Epic boons are a little out-of-scope and may not fit your playstyle, particularly if you go Purist. However, it could be very interesting to have a Mythos entity take an interest in your Bookhound. Let's say, for the sake of discussion, that a group of Ghouls take a liking to one of the Bookhounds. They may even consider the Hound for membership of their little supper club. As a token of their affection they give the Hound a silver ring. That ring has no power in and of itself, but all the other cults currently active in London know what that ring stands for and who gave it to the Hound. It's a kind of bargaining chip for future negotiations: I can't hurt you, but you know who my friends are ...  

Alternatively, let's say a Hound has a nasty experience with a Cthulhu cult, and as a consequence gains heightened Dreaming powers. Not only can they lucidly dream, they gain the ability to invade other people's dreams and interact with them. That may seem great, but there's a problem. Every person whose dream they invade loses 1 Sanity because the Hound isn't just invading their dream, they're spreading the critical mass of Cthulhu believers needed to make the Old One return. That is cumulative Sanity damage; it's possible to drive an ordinary person permanently insane. Which some Hounds might embrace as a tactic against their enemies ... 

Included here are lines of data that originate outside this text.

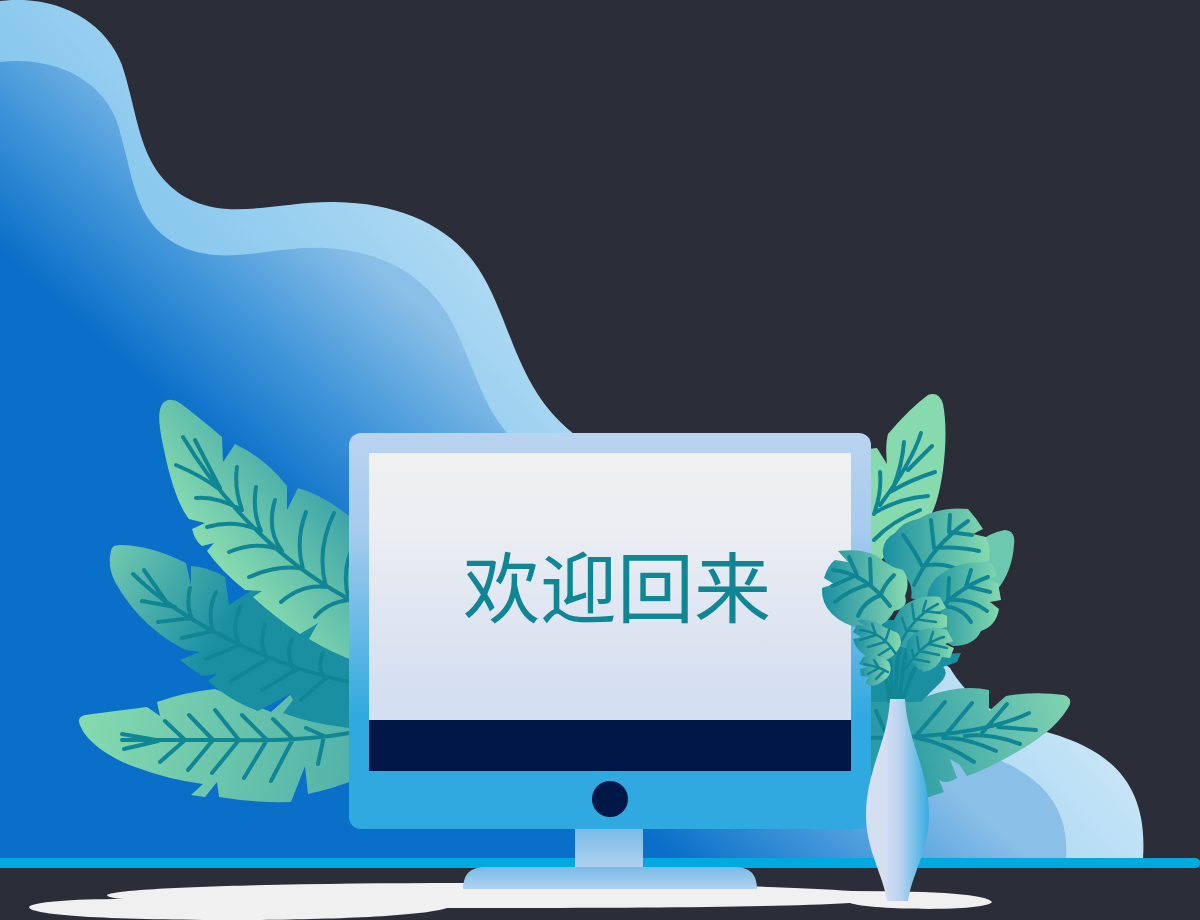
<!DOCTYPE html>
<html lang="zh-Hans">
<head>
<meta charset="utf-8">
<title>欢迎回来</title>
<style>
:root {
  --night: #2b2e39;
  --desk: #00aadf;
  --paper: #f0f0f0;
  --navy: #001747;
  --vein: #108695;
  --teal: #1a8fa2;
  --mint: #86daae;
}
html, body { margin: 0; width: 1200px; height: 920px; overflow: hidden; background: var(--night); }
svg { display: block; }
.veins { fill: none; stroke: var(--vein); stroke-width: 4; stroke-linecap: round; stroke-linejoin: round; }
.fine { stroke-width: 2.5; }
.welcome { font: 100 77px "Noto Sans CJK SC", "Noto Sans CJK JP", sans-serif; fill: var(--vein); }
.stop-teal { stop-color: var(--teal); }
.stop-mint { stop-color: var(--mint); }
</style>
</head>
<body>
<svg width="1200" height="920" viewBox="0 0 1200 920">
  <defs>
    <linearGradient id="wave-back" gradientUnits="userSpaceOnUse" x1="0" y1="460" x2="510" y2="0">
      <stop offset="0" stop-color="#6fbae8"/><stop offset=".45" stop-color="#8dcaee"/><stop offset=".8" stop-color="#b8def4"/><stop offset="1" stop-color="#d2eaf8"/>
    </linearGradient>
    <linearGradient id="wave-front" gradientUnits="userSpaceOnUse" x1="0" y1="250" x2="161" y2="72">
      <stop offset="0" stop-color="#0a6fc8"/><stop offset=".5" stop-color="#4498da"/><stop offset="1" stop-color="#8abfe8"/>
    </linearGradient>
    <linearGradient id="casing" x2="0" y2="1">
      <stop offset="0" stop-color="#b9d3f0"/><stop offset=".25" stop-color="#a5cbed"/><stop offset=".72" stop-color="#2fa9e0"/>
    </linearGradient>
    <linearGradient id="screen" x2="0" y2="1">
      <stop offset="0" stop-color="#f0f0f0"/><stop offset=".2" stop-color="#eceef1"/><stop offset=".75" stop-color="#d5dff2"/>
    </linearGradient>
    <linearGradient id="stand" x2="0" y2="1">
      <stop offset="0" stop-color="#78bbe6"/><stop offset="1" stop-color="#b0d0ef"/>
    </linearGradient>
    <linearGradient id="vase">
      <stop offset=".3" stop-color="#d5dff2"/><stop offset=".55" stop-color="#b9d3ef"/><stop offset="1" stop-color="#35abe1"/>
    </linearGradient>
    <linearGradient id="leaf-left" gradientUnits="userSpaceOnUse" x1="215" y1="555" x2="325" y2="470">
      <stop offset="0" class="stop-mint"/><stop offset="1" stop-color="#38a0a8"/>
    </linearGradient>
    <linearGradient id="leaf-middle" gradientUnits="userSpaceOnUse" x1="100" y1="540" x2="230" y2="620">
      <stop offset="0" stop-color="#79cdb0"/><stop offset="1" class="stop-teal"/>
    </linearGradient>
    <linearGradient id="leaf-low" gradientUnits="userSpaceOnUse" x1="80" y1="720" x2="370" y2="760">
      <stop offset="0" class="stop-mint"/><stop offset="1" stop-color="#4fb0aa"/>
    </linearGradient>
    <linearGradient id="leaf-right" gradientUnits="userSpaceOnUse" x1="895" y1="745" x2="1070" y2="700">
      <stop offset="0" stop-color="#2a9aa5"/><stop offset=".6" stop-color="#62bfae"/><stop offset="1" stop-color="#80d3ae"/>
    </linearGradient>
    <linearGradient id="round-right">
      <stop offset="0" class="stop-teal"/><stop offset="1" class="stop-mint"/>
    </linearGradient>
    <linearGradient id="round-left">
      <stop offset="0" class="stop-teal"/><stop offset=".45" stop-color="#4eafa9"/><stop offset="1" class="stop-mint"/>
    </linearGradient>
  </defs>

  <g id="backdrop">
    <rect width="1200" height="920" fill="var(--night)"/>
    <path fill="url(#wave-back)" d="M0 1C55-6 105 20 122 65C140 120 138 168 185 197C230 222 278 201 335 202C400 203 450 226 478 268C512 320 515 388 574 434L860 600L950 668C972 706 1010 722 1050 733C1112 751 1148 785 1143 858H0Z"/>
    <path fill="url(#wave-front)" d="M0 62C55 56 102 80 117 122C135 180 133 222 180 246C225 267 268 246 325 248C390 251 432 282 454 326C475 370 482 404 508 434C610 600 790 715 940 742C1035 762 1070 800 1066 858H0Z"/>
  </g>

  <g id="leaves-left">
    <path fill="url(#leaf-low)" d="M79 722C84 741 110 758 135 767Q170 780 203 784L191 795L205 797L217 782L219 797Q255 803 291 802L305 766L308 794Q332 789 360 778V715L290 695L271 712L215 689Q185 692 157 702L160 716L147 707Q115 711 85 715Q78 717 79 722Z"/>
    <path class="veins" d="M122 740H238Q300 742 356 732M122 734L156 740M124 749L158 741M165 721L185 740L160 762M189 715L213 740L188 770M215 710L239 740L212 773M242 715L267 740L244 778M273 719L293 739L271 781M306 728L324 736L318 764"/>
    <path fill="url(#leaf-middle)" d="M112 548C106 565 113 580 120 590C133 612 158 637 186 650L200 652L180 660Q190 668 202 676L217 674L208 681Q230 701 258 711L290 694L293 700L283 713Q315 725 360 729V640L260 585L229 605L225 577Q208 567 191 566V585L186 563Q150 545 120 545Q114 545 112 548Z"/>
    <path class="veins" d="M133 574C180 620 270 668 360 684M144 570L165 600M142 601L175 607M190 588Q186 606 192 618L158 622M216 592Q207 611 213 631L182 638M241 606Q230 628 240 645L206 659M265 624Q258 646 268 659L231 681M292 639Q284 658 296 670L262 690M323 653Q316 670 326 678L301 700"/>
    <path fill="url(#leaf-left)" d="M168 400C154 404 160 430 164 450C171 484 180 508 189 519L205 523L192 529Q195 541 202 546L214 543L207 551Q222 572 245 590L262 591L253 597Q275 617 300 634L318 623L309 639Q332 653 360 663V525Q327 496 298 488L287 510V486Q265 458 235 444L223 462L222 437Q200 418 180 403Q174 399 168 400Z"/>
    <path class="veins" d="M183 437C225 507 285 567 360 605M195 440L220 488M176 465Q200 475 219 489M237 467Q234 488 242 510Q216 496 196 498M256 487Q252 511 261 531Q235 519 207 527M275 500Q266 530 282 551Q258 540 229 552M306 512Q295 541 303 569Q280 564 249 577M334 513Q316 550 326 587Q302 584 281 602M356 540Q340 570 349 600Q328 602 315 617"/>
  </g>

  <g id="leaves-right">
    <path fill="var(--mint)" d="M860 450L877 448L887 464Q885 445 888 434Q910 408 928 395Q939 391 943 404Q948 430 943 470Q939 500 931 515L870 570H850Z"/>
    <path class="veins" d="M921 433Q912 462 880 505M932 446L908 470M904 442Q902 466 893 488M935 472Q910 480 890 492M880 472Q882 492 874 514M928 496Q900 498 876 512M920 510Q892 521 874 540"/>
    <path fill="#6cc8af" d="M975 545Q990 532 1005 530Q1016 531 1014 545Q1012 572 997 590L970 600Z"/>
    <path fill="var(--teal)" d="M865 620H935L930 655L961 653L957 662L943 667Q950 674 938 685L912 710L865 725Z"/>
    <path fill="url(#leaf-right)" d="M860 700L925 697Q960 684 989 690V711L1006 696Q1035 691 1064 695Q1074 699 1068 708C1055 730 1030 745 1008 757Q985 770 967 776L960 765L950 759L957 778Q946 785 939 780L944 792L929 797L860 810Z"/>
    <path class="veins" d="M1029 713Q980 737 870 738M1036 730L998 727M1007 704L982 733M1020 744Q990 733 965 736M972 703L943 738M996 751Q965 737 943 738M945 702L915 737M974 762Q946 743 917 738M876 711L888 738"/>
  </g>

  <g id="desk">
    <path fill="var(--desk)" d="M0 858H1195Q1200 858 1200 863T1195 868H0Z"/>
    <path fill="var(--paper)" d="M107 895C120 887 300 883 460 883C660 883 780 886 852 891Q985 891 992 902C985 912 870 910 850 903C760 908 600 908 447 908C420 917 310 920 235 920C120 920 30 916 29 907C32 902 70 899 124 899Q108 898 107 895Z"/>
  </g>

  <g id="computer">
    <rect x="575" y="829" width="68" height="38" fill="url(#stand)"/>
    <path fill="url(#stand)" d="M463 889Q463 867 485 867H735Q757 867 757 889Z"/>
    <rect x="349" y="433" width="522" height="396" rx="12" fill="url(#casing)"/>
    <rect x="369" y="453" width="482" height="318" fill="url(#screen)"/>
    <rect x="369" y="720" width="482" height="51" fill="var(--navy)"/>
    <circle cx="610" cy="799" r="18" fill="var(--navy)"/>
    <text class="welcome" x="617" y="617" text-anchor="middle">欢迎回来</text>
  </g>

  <g id="bouquet">
    <path fill="var(--teal)" d="M885 622L945 640Q950 675 921 702H871V670Z"/>
    <path class="veins" d="M892 701Q891 645 882 622M896 701Q895 640 912 610M900 701Q901 645 931 590M903 701Q910 672 926 650M889 701Q887 676 880 660"/>
    <g id="foliage-top">
      <path fill="url(#round-right)" d="M895 533Q904 521 918 519Q939 506 968 509Q977 519 983 529L973 534L986 537Q991 549 989 561L978 563L986 569Q973 586 952 590Q932 608 911 598Q914 584 903 575Q881 566 883 549Q885 538 895 533Z"/>
      <path class="veins" d="M968 521Q932 546 914 585M950 515L949 532L972 535M931 520L934 548Q958 546 979 551M903 535Q915 551 922 566Q945 561 965 573"/>
    </g>
    <g id="foliage-right">
      <path fill="url(#round-right)" d="M941 574Q965 558 992 564L997 575L988 580L998 583L1001 600L990 602L999 609Q996 626 981 631Q974 646 953 646Q940 640 936 626Q922 607 929 589Q933 579 941 574Z"/>
      <path class="veins" d="M988 577Q957 588 929 620M971 570L966 586L990 592M949 578L948 600Q970 598 987 611M942 606Q962 607 971 622"/>
    </g>
    <g id="foliage-left">
      <path fill="url(#round-left)" d="M838 551Q862 548 877 556Q891 568 903 570Q911 581 905 596Q909 608 894 611Q884 630 863 629Q843 625 832 614Q821 603 822 588L834 584L824 578Q828 565 835 560L848 562Z"/>
      <path class="veins" d="M833 570Q865 573 890 606M849 557L857 575L832 586M870 559L871 584Q850 589 835 602M894 575Q883 586 881 595Q864 601 858 616"/>
    </g>
    <g id="foliage-small">
      <path fill="url(#round-right)" d="M901 608Q918 593 940 597L946 608L938 612L947 616V627L938 629L943 635Q931 645 919 643Q907 652 896 645Q885 630 901 608Z"/>
      <path class="veins fine" d="M938 604Q913 616 899 646M926 601L923 611L940 613M912 604L914 619L936 622M902 618L906 630L929 633"/>
      <path fill="url(#round-left)" d="M857 620Q875 618 884 627L898 633Q904 642 898 650Q887 667 867 657Q855 649 853 639L861 637L853 632L857 625L865 626Z"/>
      <path class="veins fine" d="M860 630Q882 632 895 653M872 624L876 635L860 640M889 630L885 642L868 647M890 648L879 655"/>
      <path fill="url(#round-right)" d="M914 634Q929 624 947 630L953 641L945 644L954 648L950 658L942 657Q938 669 924 672Q912 666 908 656Q902 644 914 634Z"/>
      <path class="veins fine" d="M944 637Q923 642 906 668M933 632L929 644L947 648M917 637L919 651L939 655M912 650L914 659L929 662"/>
      <path fill="url(#round-left)" d="M863 657Q877 652 889 662Q894 674 883 681Q873 689 865 683L869 677L861 676L860 669L867 667L859 664Z"/>
      <path class="veins fine" d="M864 664Q880 667 888 672M874 660L879 668L868 674M884 671L876 679"/>
    </g>
    <path id="vase-body" fill="url(#vase)" d="M890 699H905C907 740 929 770 929 815C929 850 912 874 908 901H887C883 874 866 850 866 815C866 770 888 742 890 699Z"/>
  </g>
</svg>
</body>
</html>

That's it for this week. Enjoy!


  1. "In a Bookhounds world, what kind of supernatural gifts are there? Straight-up Magic, of course, and Mythos pools, but there are other options. For the cost of 1 point Stability:"

    If you want to make a supplement that has a bunch of these i would buy it.

    1. You'll have to convince Pelgrane, not me. ;) They've been sitting on a NBA scenario of mine for a while.